Required action:
Pull every line containing the word "grid" from the records.

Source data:
'''

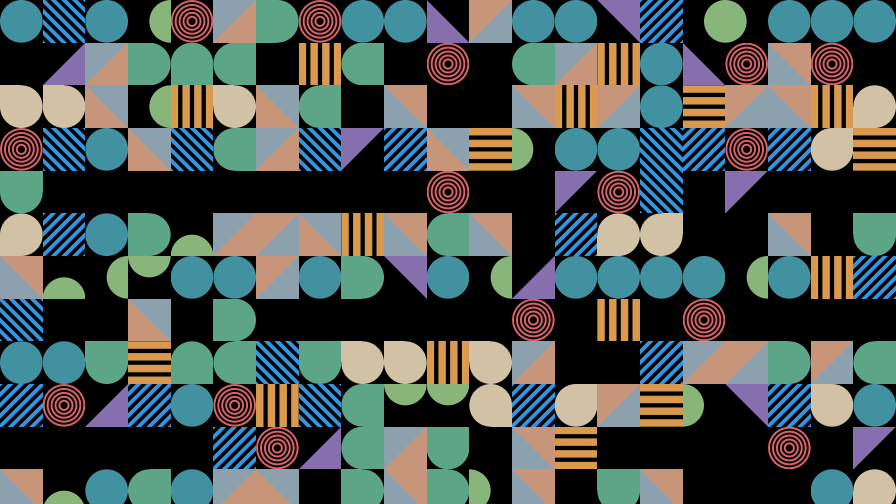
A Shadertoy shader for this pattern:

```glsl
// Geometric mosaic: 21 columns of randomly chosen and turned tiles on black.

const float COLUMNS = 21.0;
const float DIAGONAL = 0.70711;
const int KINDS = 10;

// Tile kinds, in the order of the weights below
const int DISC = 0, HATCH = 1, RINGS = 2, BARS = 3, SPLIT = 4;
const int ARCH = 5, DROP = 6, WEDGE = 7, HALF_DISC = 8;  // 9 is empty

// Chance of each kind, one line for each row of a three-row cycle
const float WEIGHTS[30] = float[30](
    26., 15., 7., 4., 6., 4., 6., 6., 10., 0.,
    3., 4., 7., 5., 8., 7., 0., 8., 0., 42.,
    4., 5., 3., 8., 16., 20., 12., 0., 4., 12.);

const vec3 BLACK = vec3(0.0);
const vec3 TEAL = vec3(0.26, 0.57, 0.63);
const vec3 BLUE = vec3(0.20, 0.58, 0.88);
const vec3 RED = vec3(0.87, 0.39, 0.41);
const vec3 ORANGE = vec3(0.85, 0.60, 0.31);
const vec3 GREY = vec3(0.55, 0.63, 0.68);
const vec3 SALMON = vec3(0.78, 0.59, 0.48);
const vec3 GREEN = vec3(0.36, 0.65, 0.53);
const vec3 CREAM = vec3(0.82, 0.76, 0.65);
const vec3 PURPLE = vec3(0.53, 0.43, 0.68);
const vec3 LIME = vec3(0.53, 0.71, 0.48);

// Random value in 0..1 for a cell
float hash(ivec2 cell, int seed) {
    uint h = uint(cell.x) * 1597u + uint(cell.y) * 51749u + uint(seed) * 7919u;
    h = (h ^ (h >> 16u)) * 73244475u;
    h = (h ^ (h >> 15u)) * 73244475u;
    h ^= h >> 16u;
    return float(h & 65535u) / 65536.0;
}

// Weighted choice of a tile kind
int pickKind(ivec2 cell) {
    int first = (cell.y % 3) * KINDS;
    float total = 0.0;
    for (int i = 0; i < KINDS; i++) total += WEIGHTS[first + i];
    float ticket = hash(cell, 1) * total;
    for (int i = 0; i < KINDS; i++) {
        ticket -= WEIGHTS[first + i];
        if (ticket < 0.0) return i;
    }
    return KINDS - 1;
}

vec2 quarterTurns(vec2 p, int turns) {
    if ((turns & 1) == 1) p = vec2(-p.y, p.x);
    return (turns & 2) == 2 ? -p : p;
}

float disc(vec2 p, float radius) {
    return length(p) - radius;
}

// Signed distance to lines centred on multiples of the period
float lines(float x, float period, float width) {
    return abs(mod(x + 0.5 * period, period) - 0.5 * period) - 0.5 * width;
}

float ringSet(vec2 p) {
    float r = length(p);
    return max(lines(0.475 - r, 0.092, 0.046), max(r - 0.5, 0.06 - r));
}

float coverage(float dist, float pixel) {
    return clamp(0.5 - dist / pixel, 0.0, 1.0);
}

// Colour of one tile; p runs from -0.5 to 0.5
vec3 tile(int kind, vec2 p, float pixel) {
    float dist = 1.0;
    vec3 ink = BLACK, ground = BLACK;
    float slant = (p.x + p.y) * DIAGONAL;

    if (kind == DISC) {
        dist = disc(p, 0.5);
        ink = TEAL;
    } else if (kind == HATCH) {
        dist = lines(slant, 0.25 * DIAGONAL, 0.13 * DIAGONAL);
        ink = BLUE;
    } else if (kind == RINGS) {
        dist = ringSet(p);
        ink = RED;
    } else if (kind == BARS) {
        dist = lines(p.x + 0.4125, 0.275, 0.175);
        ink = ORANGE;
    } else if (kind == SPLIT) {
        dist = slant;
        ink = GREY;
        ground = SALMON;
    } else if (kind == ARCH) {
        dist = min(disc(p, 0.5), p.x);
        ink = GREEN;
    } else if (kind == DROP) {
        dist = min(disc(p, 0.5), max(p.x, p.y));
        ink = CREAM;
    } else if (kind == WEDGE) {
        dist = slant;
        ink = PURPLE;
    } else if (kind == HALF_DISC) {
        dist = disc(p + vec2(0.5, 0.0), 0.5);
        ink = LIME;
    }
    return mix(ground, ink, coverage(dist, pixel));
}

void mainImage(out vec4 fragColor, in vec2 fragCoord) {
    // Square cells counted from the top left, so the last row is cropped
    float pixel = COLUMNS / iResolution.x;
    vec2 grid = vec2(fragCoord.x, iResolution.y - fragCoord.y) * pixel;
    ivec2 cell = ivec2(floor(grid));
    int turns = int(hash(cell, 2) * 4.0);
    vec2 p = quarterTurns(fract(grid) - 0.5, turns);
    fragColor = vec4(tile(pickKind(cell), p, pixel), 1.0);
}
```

'''
'''

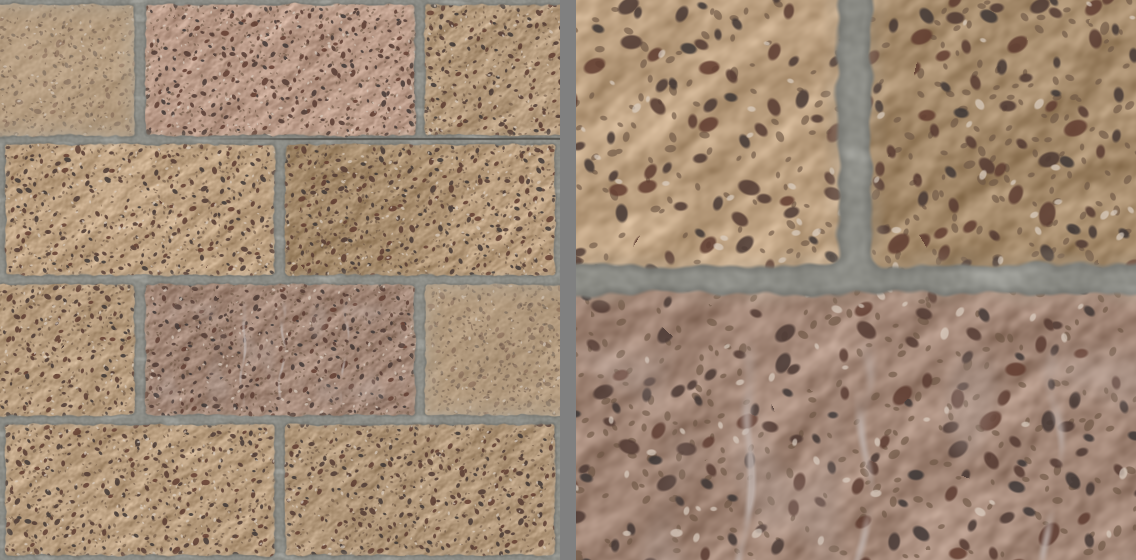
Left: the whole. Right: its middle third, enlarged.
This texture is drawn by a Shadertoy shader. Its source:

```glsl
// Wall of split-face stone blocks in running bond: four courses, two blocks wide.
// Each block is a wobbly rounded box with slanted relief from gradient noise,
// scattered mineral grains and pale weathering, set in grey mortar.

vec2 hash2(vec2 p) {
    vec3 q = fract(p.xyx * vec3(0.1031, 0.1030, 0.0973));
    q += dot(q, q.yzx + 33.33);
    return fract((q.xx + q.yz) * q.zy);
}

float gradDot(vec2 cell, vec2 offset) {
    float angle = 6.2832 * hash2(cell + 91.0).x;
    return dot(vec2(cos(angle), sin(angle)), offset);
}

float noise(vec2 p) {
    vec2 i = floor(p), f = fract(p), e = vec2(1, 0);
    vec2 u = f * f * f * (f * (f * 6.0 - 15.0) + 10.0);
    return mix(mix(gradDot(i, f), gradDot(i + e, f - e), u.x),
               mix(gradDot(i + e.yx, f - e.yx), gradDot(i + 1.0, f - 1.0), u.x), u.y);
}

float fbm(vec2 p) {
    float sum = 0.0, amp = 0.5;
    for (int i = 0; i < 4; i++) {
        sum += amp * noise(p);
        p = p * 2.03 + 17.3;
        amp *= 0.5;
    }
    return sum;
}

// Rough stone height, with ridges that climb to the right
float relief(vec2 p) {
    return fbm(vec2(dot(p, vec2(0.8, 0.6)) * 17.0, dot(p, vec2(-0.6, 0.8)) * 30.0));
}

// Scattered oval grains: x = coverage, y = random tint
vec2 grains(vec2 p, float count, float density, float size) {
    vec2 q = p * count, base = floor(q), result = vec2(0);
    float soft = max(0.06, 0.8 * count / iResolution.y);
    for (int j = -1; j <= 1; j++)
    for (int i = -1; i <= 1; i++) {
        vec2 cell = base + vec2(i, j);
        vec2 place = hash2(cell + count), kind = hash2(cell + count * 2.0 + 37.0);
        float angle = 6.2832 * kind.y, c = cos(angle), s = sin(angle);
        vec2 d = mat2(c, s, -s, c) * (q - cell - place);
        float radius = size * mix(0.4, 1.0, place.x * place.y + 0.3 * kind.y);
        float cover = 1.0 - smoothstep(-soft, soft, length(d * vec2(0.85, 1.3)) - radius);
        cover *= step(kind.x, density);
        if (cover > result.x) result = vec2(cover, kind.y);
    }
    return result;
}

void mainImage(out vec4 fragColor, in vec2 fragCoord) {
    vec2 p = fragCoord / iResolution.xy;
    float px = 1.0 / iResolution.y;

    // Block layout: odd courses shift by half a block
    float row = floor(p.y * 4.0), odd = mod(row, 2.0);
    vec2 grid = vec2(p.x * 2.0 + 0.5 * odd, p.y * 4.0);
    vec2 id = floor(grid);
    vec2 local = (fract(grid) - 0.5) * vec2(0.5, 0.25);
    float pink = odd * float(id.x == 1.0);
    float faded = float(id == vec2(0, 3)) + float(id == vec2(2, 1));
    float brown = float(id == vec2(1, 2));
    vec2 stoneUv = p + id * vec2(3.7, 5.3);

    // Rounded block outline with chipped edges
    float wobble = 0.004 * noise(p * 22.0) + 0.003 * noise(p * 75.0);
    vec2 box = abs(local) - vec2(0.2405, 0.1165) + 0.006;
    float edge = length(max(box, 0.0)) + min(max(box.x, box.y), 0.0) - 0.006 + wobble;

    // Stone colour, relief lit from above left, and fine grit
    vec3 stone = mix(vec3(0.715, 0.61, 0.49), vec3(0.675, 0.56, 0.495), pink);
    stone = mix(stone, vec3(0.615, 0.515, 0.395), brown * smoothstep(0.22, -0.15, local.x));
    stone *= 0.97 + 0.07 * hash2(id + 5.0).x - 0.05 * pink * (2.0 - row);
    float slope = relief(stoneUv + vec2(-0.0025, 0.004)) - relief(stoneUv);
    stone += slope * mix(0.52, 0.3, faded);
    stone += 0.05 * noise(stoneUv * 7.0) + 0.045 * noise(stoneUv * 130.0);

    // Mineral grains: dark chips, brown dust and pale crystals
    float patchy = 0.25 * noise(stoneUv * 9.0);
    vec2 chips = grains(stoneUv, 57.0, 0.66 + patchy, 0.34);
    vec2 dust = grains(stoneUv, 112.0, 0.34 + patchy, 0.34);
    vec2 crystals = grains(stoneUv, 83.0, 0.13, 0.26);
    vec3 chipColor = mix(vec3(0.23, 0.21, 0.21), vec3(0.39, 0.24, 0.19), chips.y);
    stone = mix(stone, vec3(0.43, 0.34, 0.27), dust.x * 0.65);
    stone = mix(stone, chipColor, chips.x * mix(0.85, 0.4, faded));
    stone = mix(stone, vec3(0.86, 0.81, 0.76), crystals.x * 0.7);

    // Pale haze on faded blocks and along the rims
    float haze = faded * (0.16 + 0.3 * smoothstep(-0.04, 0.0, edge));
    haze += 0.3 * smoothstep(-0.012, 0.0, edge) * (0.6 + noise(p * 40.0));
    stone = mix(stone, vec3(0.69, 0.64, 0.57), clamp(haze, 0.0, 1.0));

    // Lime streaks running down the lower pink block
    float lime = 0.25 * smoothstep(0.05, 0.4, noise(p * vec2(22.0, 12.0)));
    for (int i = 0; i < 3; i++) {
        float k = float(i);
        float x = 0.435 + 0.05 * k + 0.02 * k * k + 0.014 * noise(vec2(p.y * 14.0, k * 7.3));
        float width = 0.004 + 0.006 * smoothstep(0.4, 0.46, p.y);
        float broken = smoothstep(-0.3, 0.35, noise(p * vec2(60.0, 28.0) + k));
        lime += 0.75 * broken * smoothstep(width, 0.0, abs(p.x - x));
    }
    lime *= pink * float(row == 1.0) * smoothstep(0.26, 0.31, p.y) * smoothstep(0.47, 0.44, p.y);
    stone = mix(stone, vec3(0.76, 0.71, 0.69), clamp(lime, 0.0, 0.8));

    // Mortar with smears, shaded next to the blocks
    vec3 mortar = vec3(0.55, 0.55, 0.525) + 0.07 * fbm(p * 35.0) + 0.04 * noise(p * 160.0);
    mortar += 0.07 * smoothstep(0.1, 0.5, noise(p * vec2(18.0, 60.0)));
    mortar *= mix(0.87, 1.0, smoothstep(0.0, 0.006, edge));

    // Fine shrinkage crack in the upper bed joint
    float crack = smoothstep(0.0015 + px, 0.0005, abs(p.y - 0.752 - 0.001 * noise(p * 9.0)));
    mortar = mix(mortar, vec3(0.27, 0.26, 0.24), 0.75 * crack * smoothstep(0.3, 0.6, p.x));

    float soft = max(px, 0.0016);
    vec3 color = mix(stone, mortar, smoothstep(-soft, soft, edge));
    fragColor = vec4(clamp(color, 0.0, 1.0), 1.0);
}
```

'''

Answer:
    vec2 grid = vec2(fragCoord.x, iResolution.y - fragCoord.y) * pixel;
    ivec2 cell = ivec2(floor(grid));
    vec2 p = quarterTurns(fract(grid) - 0.5, turns);
    vec2 grid = vec2(p.x * 2.0 + 0.5 * odd, p.y * 4.0);
    vec2 id = floor(grid);
    vec2 local = (fract(grid) - 0.5) * vec2(0.5, 0.25);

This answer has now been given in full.